Is regulation of these financial giants with their fingers in crypto able to take some of the wind out of the sails? Impossible. They’ll try, but it’s going to be next to impossible without a presently undiscovered technology or methodology. Time and time again, governments and world organizations preach about regulation of cryptocurrency, yet it technically it is not possible without a form of a roundabout third-party reporting system.
I wish it was simple, but my cynical half yells at me with daggers in the eyes.
Unfortunately, I think cryptocurrency has morphed into the perfect outlet for the psychopathic financial industry that’s hell bent on nothing other than profit at the cost of everything else. They’ve been forever lobbying to remove shackles placed on them by a worried society left to stand back and watch the industry create nothing physical, but become rich by digitally moving numbers from the left to right while collecting a commission. Stock prices become irrelevant when your business is to sell stock. Your business only becomes being good at selling stock.
It troubles me. In a world where only 43 percent of citizens trust their government, how can the powers be trusted to protect the citizenry from the shifting storms? Their attempts to regulate the financial industry post the 2010 trillion-dollar market crash were hindered by multiple stakeholder interests.
I can imagine the smiles that grew over the faces of financial industry executives as they asked questions about Bitcoin to the kid telling them that they need to focus some energy on the asset.
“So, what determines the price, what is the underlying value?”
“Market value only, it’s a made up unique internet code.”
“Who is the central regulating authority?”
“Are there exchanges”
“Yes, and they can have different prices.”
It’s a financial executive’s wet dream.
Big money has sniffed the value and power of cryptocurrency, and they’ve seen the value it can provide them: A market uninhibited from any regulatory authority in any capacity. This is different to what Satoshi saw in it: a boundless tradable global currency without central authority.
Cryptocurrency is out of our control. It’s a game for huge financials now. It’s E-coin. The very organizations we’re all trying to escape from are the organizations building the technology to allow businesses to accept cryptocurrency. I struggle coming to terms with believing cryptocurrency is now anything more than the next generation of financial products.
But then I remember the key to it all: peer-to-peer use.
I don’t think I’ve ever paid anyone I know for something by crypto. That’s my 2018 goal. I’m going to do more normal transacting in cryptocurrency.

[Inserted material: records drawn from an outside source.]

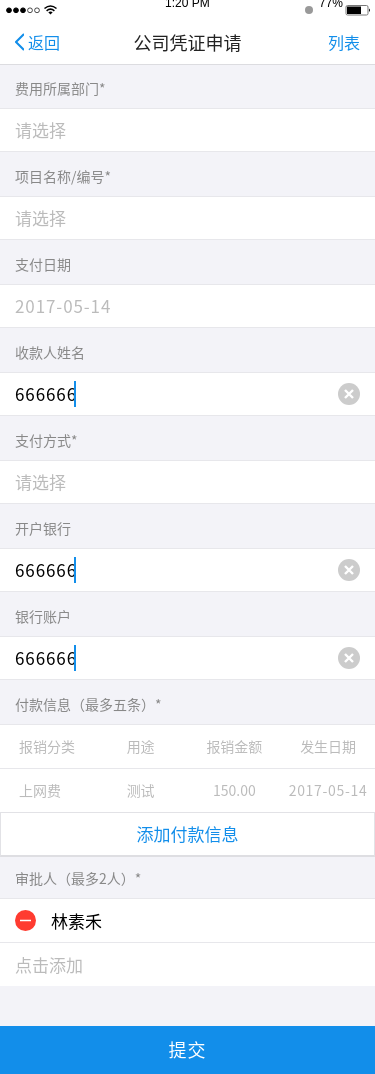
<!DOCTYPE html>
<html lang="zh-CN">
<head>
<meta charset="utf-8">
<title>公司凭证申请</title>
<style>
:root {
  --blue: #128eea;
  --page: #f3f3f8;
  --line: #e7e7eb;
  --label: #888;
  --hint: #bbb;
  --ink: #000;
  --white: #fff;
  --clear: #ccc;
  --red: #ff3b30;
}
* { box-sizing: border-box; margin: 0; padding: 0; }
html, body { width: 375px; height: 1074px; overflow: hidden; }
body { font-family: "Noto Sans CJK SC", "Noto Sans", sans-serif; background: var(--page); color: var(--ink); }
a { color: var(--blue); text-decoration: none; }
svg { display: block; }
.screen { display: flex; flex-direction: column; height: 1074px; }
.status { position: relative; height: 20px; background: var(--white); overflow: hidden; font: 12px/14px "Liberation Sans", sans-serif; }
.status svg { position: absolute; left: 0; top: 0; }
.status span { position: absolute; top: -4px; }
.time { left: 165px; }
.charge { left: 319px; }
.nav { display: grid; grid-template-columns: 80px 1fr 80px; align-items: center; height: 45px; padding: 0 15px 1px; background: var(--white); border-bottom: 1px solid #dcdce0; font-size: 16px; line-height: 44px; }
.nav h1 { font-size: 18px; font-weight: 400; text-align: center; color: #222; }
.back { display: flex; align-items: center; gap: 4px; }
.list { text-align: right; }
.label { height: 44px; padding: 3px 15px 0; font-size: 14px; line-height: 42px; color: var(--label); font-weight: 400; }
.label.first { height: 43px; padding-top: 2px; }
.label.approver { height: 41px; padding-top: 1px; line-height: 41px; }
.field { display: flex; align-items: center; height: 44px; padding: 0 15px; background: var(--white); border: solid var(--line); border-width: 1px 0; font-size: 17px; line-height: 42px; }
.hint { color: var(--hint); }
.digits { letter-spacing: .9px; }
.typed { position: relative; width: 62px; white-space: nowrap; }
.typed::after { content: ""; position: absolute; left: 59px; top: 8px; width: 2px; height: 26px; background: var(--blue); }
.clear { margin-left: auto; }
.row { display: grid; grid-template-columns: repeat(4, 1fr); height: 44px; background: var(--white); border-top: 1px solid var(--line); font-size: 14px; line-height: 43px; color: var(--hint); text-align: center; }
.row :first-child { text-align: left; padding-left: 19px; }
.date { letter-spacing: .7px; }
.add { display: block; height: 45px; background: var(--white); border: 1px solid #e2e2e6; border-bottom: 2px solid #dedee2; font-size: 17px; line-height: 42px; text-align: center; }
.person { gap: 15px; border-bottom: 0; }
.more { border-bottom: 0; }
.submit { margin-top: auto; height: 48px; background: var(--blue); color: var(--white); font-size: 18px; line-height: 46px; letter-spacing: 1px; text-align: center; }
</style>
</head>
<body>
<svg width="0" height="0" style="position:absolute" aria-hidden="true">
  <defs>
    <g id="clear-icon">
      <circle cx="11" cy="11" r="11" fill="#ccc"/>
      <path d="M7 7l8 8M15 7l-8 8" stroke="#fff" stroke-width="2.4"/>
    </g>
  </defs>
</svg>
<main class="screen">
  <div class="status">
    <svg width="375" height="20" viewBox="0 0 375 20" aria-hidden="true">
      <g stroke="#000" stroke-width="1">
        <circle cx="9" cy="10.3" r="2.4"/><circle cx="16" cy="10.3" r="2.4"/><circle cx="23" cy="10.3" r="2.4"/>
        <circle cx="30" cy="10.3" r="2.4" fill="none" stroke-width=".7"/><circle cx="37" cy="10.3" r="2.4" fill="none" stroke-width=".7"/>
      </g>
      <g fill="none" stroke="#000" stroke-width="1.6">
        <path d="M44.500 8.500Q50.500 3.500 56.500 8.500M46.600 10.800Q50.500 7.500 54.400 10.800"/>
      </g>
      <path d="M48.300 12.300Q50.500 10.600 52.700 12.300L50.500 14.600Z"/>
      <circle cx="309" cy="10" r="4" fill="#999"/>
      <rect x="346" y="5.500" width="22" height="9.500" rx="1.500" fill="none" stroke="#777"/>
      <rect x="347" y="6.500" width="14" height="7.500"/>
      <path d="M369 8.500q2 1.700 0 3.500z"/>
    </svg>
    <span class="time">1:20 PM</span>
    <span class="charge">77%</span>
  </div>
  <header class="nav">
    <a class="back" href="#"><svg width="9" height="18" viewBox="0 0 9 18" aria-hidden="true"><path d="M9 1L1 9l8 8" fill="none" stroke="#128eea" stroke-width="2"/></svg>返回</a>
    <h1>公司凭证申请</h1>
    <a class="list" href="#">列表</a>
  </header>

  <h2 class="label first">费用所属部门*</h2>
  <div class="field hint">请选择</div>
  <h2 class="label">项目名称/编号*</h2>
  <div class="field hint">请选择</div>
  <h2 class="label">支付日期</h2>
  <div class="field hint digits">2017-05-14</div>
  <h2 class="label">收款人姓名</h2>
  <div class="field digits"><span class="typed">666666</span><svg class="clear" width="22" height="22" aria-hidden="true"><use href="#clear-icon"/></svg></div>
  <h2 class="label">支付方式*</h2>
  <div class="field hint">请选择</div>
  <h2 class="label">开户银行</h2>
  <div class="field digits"><span class="typed">666666</span><svg class="clear" width="22" height="22" aria-hidden="true"><use href="#clear-icon"/></svg></div>
  <h2 class="label">银行账户</h2>
  <div class="field digits"><span class="typed">666666</span><svg class="clear" width="22" height="22" aria-hidden="true"><use href="#clear-icon"/></svg></div>

  <h2 class="label">付款信息（最多五条）*</h2>
  <section class="payments">
    <div class="row"><span>报销分类</span><span>用途</span><span>报销金额</span><span>发生日期</span></div>
    <div class="row"><span>上网费</span><span>测试</span><span>150.00</span><span class="date">2017-05-14</span></div>
    <a class="add" href="#">添加付款信息</a>
  </section>

  <h2 class="label approver">审批人（最多2人）*</h2>
  <div class="field person">
    <svg width="21" height="21" viewBox="0 0 21 21" aria-hidden="true"><circle cx="10.500" cy="10.500" r="10.500" fill="#ff3b30"/><path d="M5 10.500h11" stroke="#fff" stroke-width="1.500"/></svg>
    <span>林素禾</span>
  </div>
  <div class="field hint more">点击添加</div>
  <a class="submit" href="#">提交</a>
</main>
</body>
</html>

Be conscious that the current price is propped up like crazy by an industry with decades of experience simply applying their principles and lack of moral compass. FinTech may not be such a good thing, and it seems to me to be just Goldman Sachs wearing a Star Wars costume telling everyone at the convention how much they love Star Trek.
Regardless, with FinTech’s backing, where really is the roof?